On Wednesday, the House Agriculture Committee began its markup on a new "Farm Bill," sweeping legislation that will ultimately determine federal funding for food and agricultural programs. The version of the bill under consideration, drafted by House Republicans in a private session, would enforce new rules on the Supplemental Nutrition Assistance program — otherwise known as SNAP — that could have far-reaching implications for millions of low-income individuals. In fact, the "Farm Bill" could jeopardize families' SNAP benefits, and that would only put children's health at risk.
SNAP accounts for more the three-quarters of funding in the proposed farm bill, a 641-page draft that was released last week to heavy criticism from progressive lawmakers and advocates alike, according to Eater. That's because the legislation would impose new work and job-training requirements for all SNAP recipients, including low-income parents with children older than 5 years old. These questionable changes the Republicans have made are meant to "reform" a program that's not even broken, Eater reported.
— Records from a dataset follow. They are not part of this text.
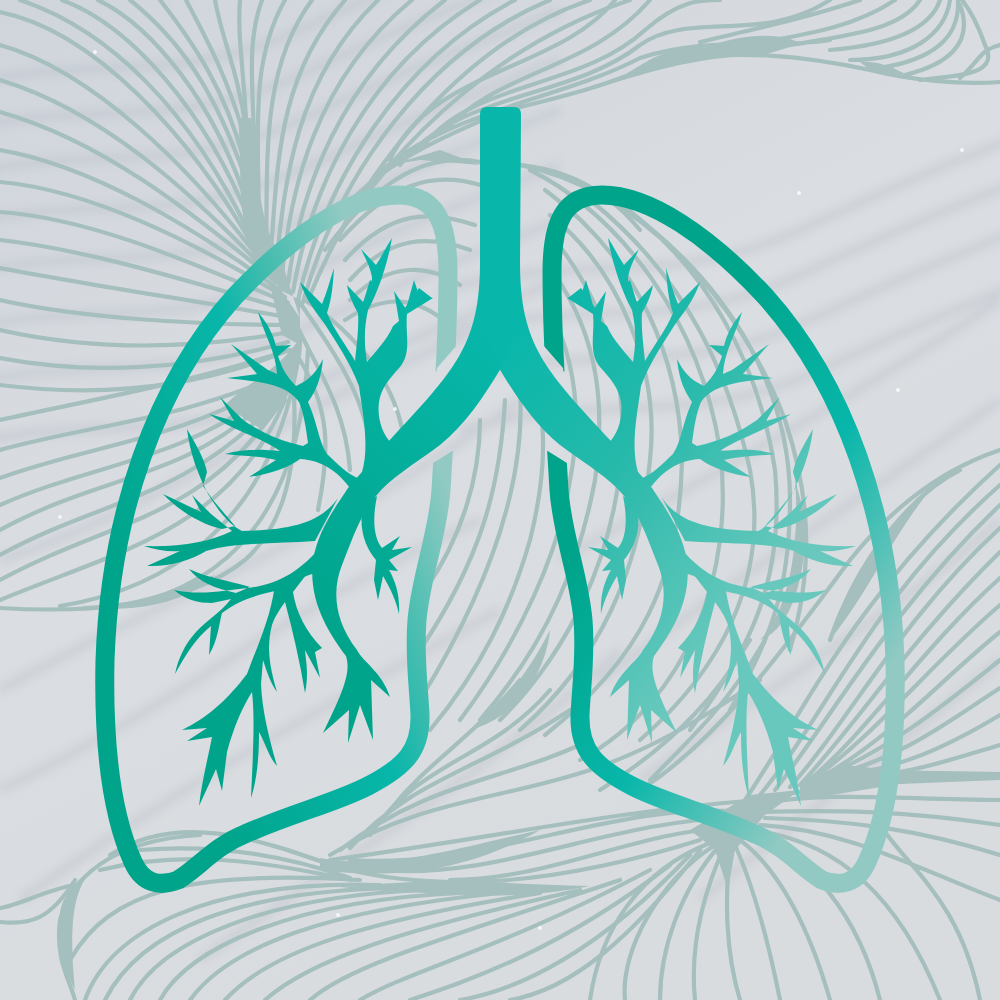
<!DOCTYPE html>
<html lang="en">
<head>
<meta charset="utf-8">
<title>Lungs</title>
<style>
:root{--mist:#d8dce1;--vein:#a5bfbe;--ripple:#b3bac4;--deep:#00a48b;--teal:#08b7aa;--pale:#92cac3}
html,body{margin:0;width:1000px;height:1000px;overflow:hidden;background:var(--mist)}
svg{display:block}
.ripples{fill:none;stroke:var(--ripple);stroke-width:9;opacity:.34}
.veins{fill:none;stroke:var(--vein);stroke-width:4.2;stroke-linecap:round}
.knots{fill:var(--vein);stroke:none}
.sparkle{fill:#fff;opacity:.75}
.deep{stop-color:var(--deep)}.teal{stop-color:var(--teal)}.pale{stop-color:var(--pale)}.soft{stop-color:#68c8bd}
</style>
</head>
<body>
<svg width="1000" height="1000" viewBox="0 0 1000 1000" role="img" aria-label="Teal lungs over flowing leaf lines on pale sand">
<defs>
<linearGradient id="sand" x1="0" y1="0" x2=".5" y2="1"><stop offset="0" stop-color="#d0d5dc"/><stop offset=".5" stop-color="#dadde1"/><stop offset="1" stop-color="#d9dcdf"/></linearGradient>
<filter id="blur" x="-10%" y="-10%" width="120%" height="120%"><feGaussianBlur stdDeviation="4"/></filter>
<linearGradient id="rim-left" gradientUnits="userSpaceOnUse" x1="130" y1="600" x2="445" y2="480"><stop offset="0" class="deep"/><stop offset=".55" class="teal"/><stop offset=".72" stop-color="#3fbcae"/><stop offset="1" class="pale"/></linearGradient>
<linearGradient id="rim-right" gradientUnits="userSpaceOnUse" x1="440" y1="420" x2="90" y2="640"><stop offset="0" class="deep"/><stop offset=".2" class="deep"/><stop offset=".6" class="teal"/><stop offset="1" class="pale"/></linearGradient>
<linearGradient id="tree-left" gradientUnits="userSpaceOnUse" x1="490" y1="330" x2="270" y2="590"><stop offset="0" class="teal"/><stop offset="1" class="deep"/></linearGradient>
<linearGradient id="tree-right" gradientUnits="userSpaceOnUse" x1="490" y1="330" x2="210" y2="560"><stop offset="0" class="teal"/><stop offset=".45" stop-color="#25b9aa"/><stop offset="1" class="soft"/></linearGradient>
<clipPath id="rim-gap"><path d="M0 0H470V330L437 368L425 468L470 440V1000H0Z"/></clipPath>
<g id="rim" clip-path="url(#rim-gap)"><path fill="none" stroke-width="19" d="M445 372C447 335 448 300 448 272C448 222 436 195 398 195C350 195 290 237 235 296C155 385 110 515 105 660C103 750 113 818 133 862C143 884 160 887 178 880C198 868 215 846 245 834C295 812 335 803 368 786C405 767 421 750 420 715C419 690 414 655 417 620C421 575 438 535 441 490L444 440"/></g>
<g id="bronchi">
<path d="M480 262C480 345 455 370 388 442L348 488C332 512 318 532 313 560C308 600 328 632 346 656C351 672 344 690 323 733L349 710L348 743L360 705L373 740L371 680L390 697C382 672 363 662 357 650C334 620 332 590 342 565C352 540 360 515 376 496C390 478 412 466 440 445C465 425 485 395 501 368V262Z"/>
<path d="M362 472C370 445 362 410 359 386C350 362 336 342 326 326C316 312 306 300 300 282L322 304C327 292 330 280 334 268C333 284 332 298 327 313C334 330 346 345 355 361C357 342 359 326 358 313C353 304 349 296 347 285L363 302C370 294 372 284 372 277C370 266 365 258 361 249L376 265C382 256 386 247 392 238C388 262 379 290 368 310C364 328 364 344 367 362C375 352 387 340 393 326L399 321L394 291L406 309L414 280L419 295L433 298L407 314C405 334 412 352 400 367C390 378 381 388 379 402C377 418 382 434 392 444Z"/>
<path d="M363 303L370 280L374 284L368 308ZM389 335L398 362L394 366L384 344ZM402 312L419 288L432 298L410 305Z"/>
<path d="M354 494C340 472 322 460 300 459C288 468 270 474 249 477L276 460C260 456 242 456 225 454C246 448 264 450 280 451C262 438 232 430 209 414L234 421L220 397L243 420C260 432 280 441 303 446L308 443C306 428 304 414 299 402C286 384 262 382 227 378L257 374L231 344L268 370L277 374C276 352 264 334 258 312C268 324 273 334 276 346L291 345L278 356C282 368 286 376 296 386C310 380 317 371 323 359C321 379 316 391 308 402C318 424 318 440 327 454C338 464 346 474 362 480Z"/>
<path d="M338 498C320 524 288 530 242 531C228 524 218 510 208 494C198 474 190 454 187 429C197 446 204 458 207 472L203 486L213 500L235 526L222 529C200 524 178 510 163 494L201 512L192 495L211 514L232 531C210 542 182 547 144 546C156 550 168 552 180 551L147 566C168 567 190 561 206 551C236 542 274 544 315 541Z"/>
<path d="M322 545C300 572 278 584 249 588C226 590 202 596 174 590C186 600 198 603 212 603L231 599C220 613 207 620 196 632C184 645 178 660 175 674C186 654 196 638 211 626L209 655C218 640 219 624 222 613C240 599 260 594 281 590C300 580 312 570 324 574ZM236 593C214 588 199 582 189 569C208 578 226 580 250 587Z"/>
<path d="M275 585C270 620 258 644 247 674C230 696 211 716 182 730L207 728L187 741L212 737C208 758 202 780 199 806L216 769L222 791L227 752C234 726 243 706 252 692C255 718 253 754 251 798C258 776 259 752 259 732C266 744 268 756 277 766C269 738 262 710 261 684L263 660C267 672 270 682 277 692C270 668 266 648 272 625C276 614 281 608 285 602C293 632 300 662 305 693C309 674 306 662 305 650L320 678L315 652L322 648C306 632 296 612 293 592L306 575Z"/>
<path d="M363 505C358 530 366 548 376 560L374 580L378 600L383 576C390 588 396 600 399 614C400 596 396 582 389 570L398 571L389 560L412 547L392 550L400 536L382 548C374 538 372 520 377 496Z"/>
</g>
<path id="ripple" d="M-60 30C90-10 170 30 300-30S460-100 560-140"/>
</defs>
<rect width="1000" height="1000" fill="url(#sand)"/>
<g class="ripples" filter="url(#blur)">
<use href="#ripple" y="60"/><use href="#ripple" y="105"/><use href="#ripple" y="150"/><use href="#ripple" y="200"/><use href="#ripple" y="250"/><use href="#ripple" y="305"/><use href="#ripple" y="360"/><use href="#ripple" y="420"/>
<use href="#ripple" x="500" y="260"/><use href="#ripple" x="500" y="305"/><use href="#ripple" x="510" y="350"/><use href="#ripple" x="520" y="400"/>
<path d="M0 560C160 510 300 400 480 330M0 690C180 590 330 540 520 400M0 790C190 700 280 610 480 520M20 900C190 780 300 720 500 610M200 960C340 860 480 780 620 650M560 560C720 470 850 400 1000 300M600 680C760 560 860 500 1000 400M640 780C780 680 900 610 1000 520M700 900C820 800 920 730 1000 660"/>
</g>
<g class="veins">
<g id="upper-left-fan">
<path d="M0 12C90 30 190 130 262 262M0 45C90 70 190 165 266 268M0 80C100 110 190 190 270 275M0 112C100 140 190 210 276 282M0 150C90 165 190 225 280 290M0 182C90 190 190 240 285 297M0 212C90 218 190 262 288 303M0 240C90 250 190 282 290 310M0 268C90 285 190 300 292 318M0 300C80 318 200 325 290 325M0 330C90 350 190 350 290 332M0 358C90 375 190 370 288 342M0 385C80 395 180 395 284 352"/>
<path d="M20 0C110 30 190 110 250 235M62 0C130 25 205 110 250 222M98 0C150 25 215 100 250 212M130 0C180 40 215 90 246 180M160 0C195 45 225 90 244 160M186 0C210 45 228 80 244 135M215 0C222 40 238 70 246 130M240 0C236 50 250 90 248 220M262 0C240 60 262 120 252 240M285 0C245 70 262 150 258 250M312 0C260 70 268 160 266 256M345 0C275 80 278 170 270 262M378 0C295 80 285 180 276 266M412 0C315 80 290 190 282 276M445 0C340 80 300 190 288 284M480 0C365 70 310 190 293 292M515 0C400 60 325 180 298 300M550 0C430 50 340 170 303 302M590 0C470 40 365 160 308 300M630 0C510 40 400 130 330 250"/>
</g>
<g id="left-fan">
<path d="M0 420C90 400 180 385 290 350M0 450C90 425 180 420 280 375M0 478C90 445 180 440 270 385M0 505C90 465 180 460 260 398M0 530C100 475 180 480 262 405M0 555C100 500 180 500 268 410M0 580C110 520 200 520 275 410M0 600C120 550 230 530 285 400M0 608C70 612 180 612 245 560C290 520 300 450 292 370M60 606C160 590 270 530 298 360M110 608C200 595 300 540 308 350"/>
<path d="M290 310C310 360 345 400 350 470M298 300C340 360 375 410 372 480M305 300C350 330 400 380 405 450M300 360C330 410 330 450 318 510"/>
</g>
<g id="top-band">
<path d="M330 225C380 160 440 140 500 112C570 95 610 85 665 60C740 50 800 55 870 70C910 80 960 85 1000 82M380 172C450 110 560 100 640 58C710 35 770 50 830 40M400 165C460 90 570 100 640 45C690 10 760 45 830 0M420 150C470 80 580 90 645 30C680 0 700 0 720 0M445 130C500 70 590 70 650 0M390 160C430 70 560 70 615 0M700 42C750 30 800 20 860 0M730 48C800 35 850 30 895 0M790 45C850 35 900 30 920 0M830 50C890 45 930 30 940 0M850 60C910 60 945 35 950 0M880 68C930 60 960 40 958 0M905 75C945 65 975 45 960 5M920 80C960 75 1000 75 985 45C978 25 970 10 962 0M960 78C980 60 980 50 1000 45"/>
<path d="M325 250C370 190 420 150 480 162C540 165 590 170 640 230M340 240C390 185 430 170 480 185M345 260C390 210 430 210 475 225M350 280C390 235 430 235 470 250M350 300C390 260 430 265 460 285M345 320C390 290 420 300 450 325"/>
</g>
<g id="center-leaf">
<path d="M520 165C640 190 740 300 785 420C815 510 810 580 790 650M530 170C620 215 700 320 720 450C735 570 690 700 580 760M545 190C640 260 680 360 682 460C680 580 640 660 545 735M550 215C620 270 660 370 650 460C640 570 600 660 520 730M555 240C610 310 630 390 620 470C610 560 570 650 500 720M555 275C600 340 605 410 595 480C580 560 550 640 480 720M550 310C580 370 580 430 570 480C560 550 520 640 460 720M590 200C690 280 730 380 750 470C770 580 720 670 640 740M600 190C710 260 760 370 775 470C785 580 750 650 690 730M620 205C740 290 790 400 790 500C790 590 770 640 730 710M530 370C550 420 545 480 530 540C510 610 480 670 430 730M520 390C525 470 500 570 420 700M505 400C500 490 480 560 420 650M480 420C480 480 460 540 425 590"/>
</g>
<g id="right-leaf">
<path d="M640 790C720 740 790 640 850 560C890 510 940 470 1000 450M745 800C800 720 850 600 1000 465M760 795C830 710 870 600 1000 485M775 790C830 720 890 610 1000 505M790 787C850 720 900 620 1000 528M800 785C860 720 910 640 1000 552M806 783C870 730 920 650 1000 578M812 780C880 730 930 665 1000 605M816 780C890 740 940 680 1000 632M820 778C890 750 950 700 1000 660M825 777C900 760 950 720 1000 688M830 777C900 770 950 745 1000 715M835 778C900 778 950 760 1000 745M650 780C700 730 730 700 765 640M600 790C680 740 720 690 750 640M830 640C850 580 900 500 960 470"/>
</g>
<g id="lower-leaf">
<path d="M330 860C480 840 620 810 760 800C850 780 930 770 1000 775M330 855C420 800 500 800 590 770C650 750 700 720 760 680M340 850C430 780 510 780 590 740M350 848C410 780 480 770 570 710M370 835C420 760 490 760 550 690M390 810C430 760 470 740 520 680M350 860C480 870 620 800 740 812M380 870C500 880 610 820 735 818M450 880C550 880 640 830 730 828M750 805C830 790 900 800 1000 800M760 812C830 810 900 810 1000 825M765 818C850 820 920 830 1000 855M760 825C850 830 920 870 1000 900M750 830C840 840 900 900 940 1000M745 835C810 850 860 920 880 1000M740 840C780 870 810 930 830 1000M735 845C755 890 770 950 780 1000M730 845C725 900 725 950 740 1000M725 845C700 900 690 950 695 1000M720 845C680 890 660 950 660 1000M715 845C660 880 620 950 625 1000M710 843C640 870 600 930 590 1000M880 825C910 870 960 900 980 1000"/>
<path d="M110 855C180 810 260 840 340 868C430 890 540 890 700 840M60 920C70 880 110 840 200 835M60 920C55 960 70 980 75 1000M0 922C30 925 50 920 75 880M75 885C45 890 20 905 0 908M70 960C110 890 190 870 360 880M85 1000C110 930 210 880 380 885M105 1000C140 930 240 890 400 888M130 1000C160 940 270 895 430 890M160 1000C190 945 300 900 460 893M190 1000C230 945 330 910 500 893M225 1000C270 950 370 920 540 893M265 1000C310 960 400 930 580 890M310 1000C350 965 440 940 620 880M360 1000C410 970 500 950 650 870M410 1000C470 980 560 950 670 865M460 1000C520 990 600 950 690 855M510 1000C570 990 630 940 700 850M140 850C200 845 270 850 350 878M100 870C180 850 260 860 350 880"/>
</g>
<g class="knots">
<path d="M238 118C244 180 232 220 262 262L300 318L278 250C256 220 258 150 251 118ZM270 285L300 300V345L282 335ZM225 405C250 380 280 370 302 335C304 380 280 410 262 430ZM590 90C640 75 650 45 705 48C750 30 790 35 800 44L760 56C700 55 640 75 590 90ZM860 62C890 60 910 80 912 76L870 70ZM390 165L440 150L480 165L420 160ZM800 785C830 770 840 760 880 770L1000 772V780L900 784L800 800ZM690 830L750 795L800 790L765 815L735 850L728 890L715 850ZM320 858C390 870 450 850 540 830C470 870 400 880 320 870ZM340 888C440 875 510 885 590 886C500 905 420 890 340 888ZM760 640C790 610 800 540 795 480L806 520C806 580 790 630 760 640ZM830 640C850 570 890 520 930 490C890 540 870 590 830 640ZM470 730C500 710 530 670 550 630C545 680 510 720 470 730ZM60 915C60 900 75 880 90 872C75 890 68 920 75 990C60 960 60 940 60 915ZM80 606C140 605 170 590 215 575C190 600 140 615 80 606Z"/>
</g>
</g>
<g class="sparkle"><circle cx="799" cy="193" r="2"/><circle cx="962" cy="150" r="2"/><circle cx="395" cy="409" r="2"/><circle cx="338" cy="915" r="2"/><circle cx="60" cy="517" r="2"/><circle cx="898" cy="390" r="2"/><circle cx="95" cy="52" r="2"/><circle cx="540" cy="928" r="2"/></g>
<g id="lungs">
<use href="#rim" stroke="url(#rim-left)"/>
<use href="#rim" stroke="url(#rim-right)" transform="matrix(-1 0 0 1 1000 0)"/>
<use href="#bronchi" fill="url(#tree-left)"/>
<use href="#bronchi" fill="url(#tree-right)" transform="matrix(-1 0 0 1 1000 0)"/>
<path id="trachea" fill="var(--teal)" d="M480 114Q480 107 487 107H514Q521 107 521 114L520 264C520 300 512 345 500 368C488 345 480 300 480 264Z"/>
</g>
</svg>
</body>
</html>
The farm bill would require all able-bodied people ages 18 to 59, including parents, to work at least 20 hours a week, starting in 2021. If they don't have a job, they have to attend a job training program for the same amount of hours. In 2026, the hourly requirement is bumped up to 25 a week, according to Eater.
Republican Rep. Mike Conaway of Texas, chairman of the House agricultural committee who sponsored the farm bill, said that his "radical" changes to SNAP "maintains and strengthens the great American tradition of self-sufficiency — that compels us to work to improve our station in life," according to Mother Jones.
Here's the thing, though: More than 40 million — or 1 in 8 —people in the United States are SNAP recipients, and most of them already hold jobs, according to the Center on Budget and Policy Priorities (CBPP). The problem is, as CBPP noted, those jobs are not only low-paying, they're also unstable and lack benefits, which means millions of working parents can't afford to feed their children on a regular basis. Instead, they're forced to choose between paying rent or paying their electric bill, and don't have enough left over to for groceries.
Gabby Trinkle, a mother of two and member of the grassroots action group, Moms Rising, tells Romper via email:
I don’t know how I would’ve been able to feed myself or my children without SNAP. Since then, I’ve graduated college and gotten engaged, so I don’t need SNAP now, but for five years, I couldn’t fill my cabinets with food or put a healthy meal on the table without it. I was a single mother and I was working as much as I could, but it wasn’t enough and even though food banks were helpful they couldn’t provide me with the healthy options I wanted my children to eat. Without the program, I don’t know if we would’ve made it to where we are today.
That's why SNAP is such a life-saving program for millions of families and children. Studies show that public food assistance has short- and long-term health benefits for low-income adults and children because it gives them access to fresh produce and nutritious foods that benefit their growth and development, according to CBPP. The federal government doesn't allocate enough money for families using SNAP, but the average $126 per month they receive goes a hell of a long way.
Dr. Jenny Abrams, a family medicine physician and fellow with Physicians for Reproductive Health, tells Romper via email:
Access to a nutritious diet is an important part of maintaining health, especially for pregnant people, children, and seniors. Cutting SNAP benefits would instead increase food insecurity, exacerbate poverty, and could have a long-term impact on families and individuals working hard to overcome barriers to economic security. Food is the most important medicine we have. No pill or drug can override the effects of hunger or malnutrition.
Not surprisingly Republican lawmakers are hoping their farm bill is ushered quickly through the House without anyone batting an eye, according to Eater.
In the end, the new SNAP eligibility requirements have nothing to do with fixing a system that doesn't need to be fixed. Instead, it's a pointed attack on poor families who are trying to survive in a country that continues to squeeze the life out of living wages and supportive services. It's a blow to working families who have to shoulder an ever-rising cost of living that makes it difficult to afford electricity, let alone food.
Lucy Sullivan, executive director of 1,000 Days, a non-profit focused on improving nutrition for women and children in the United States and around the world, says in an email statement to Romper:
SNAP is proven to improve the health and economic security of children, their families and their communities. Instead of making it more difficult for families to thrive, Congress should be working to make it easier for all Americans to access and afford healthy foods.
In other words, how can families live out this "Great American tradition of self-sufficiency" when all the resources they need to climb out of poverty are being taken away?
Check out Romper's new video series, Bearing The Motherload, where disagreeing parents from different sides of an issue sit down with a mediator and talk about how to support (and not judge) each other’s parenting perspectives. New episodes air Mondays on Facebook.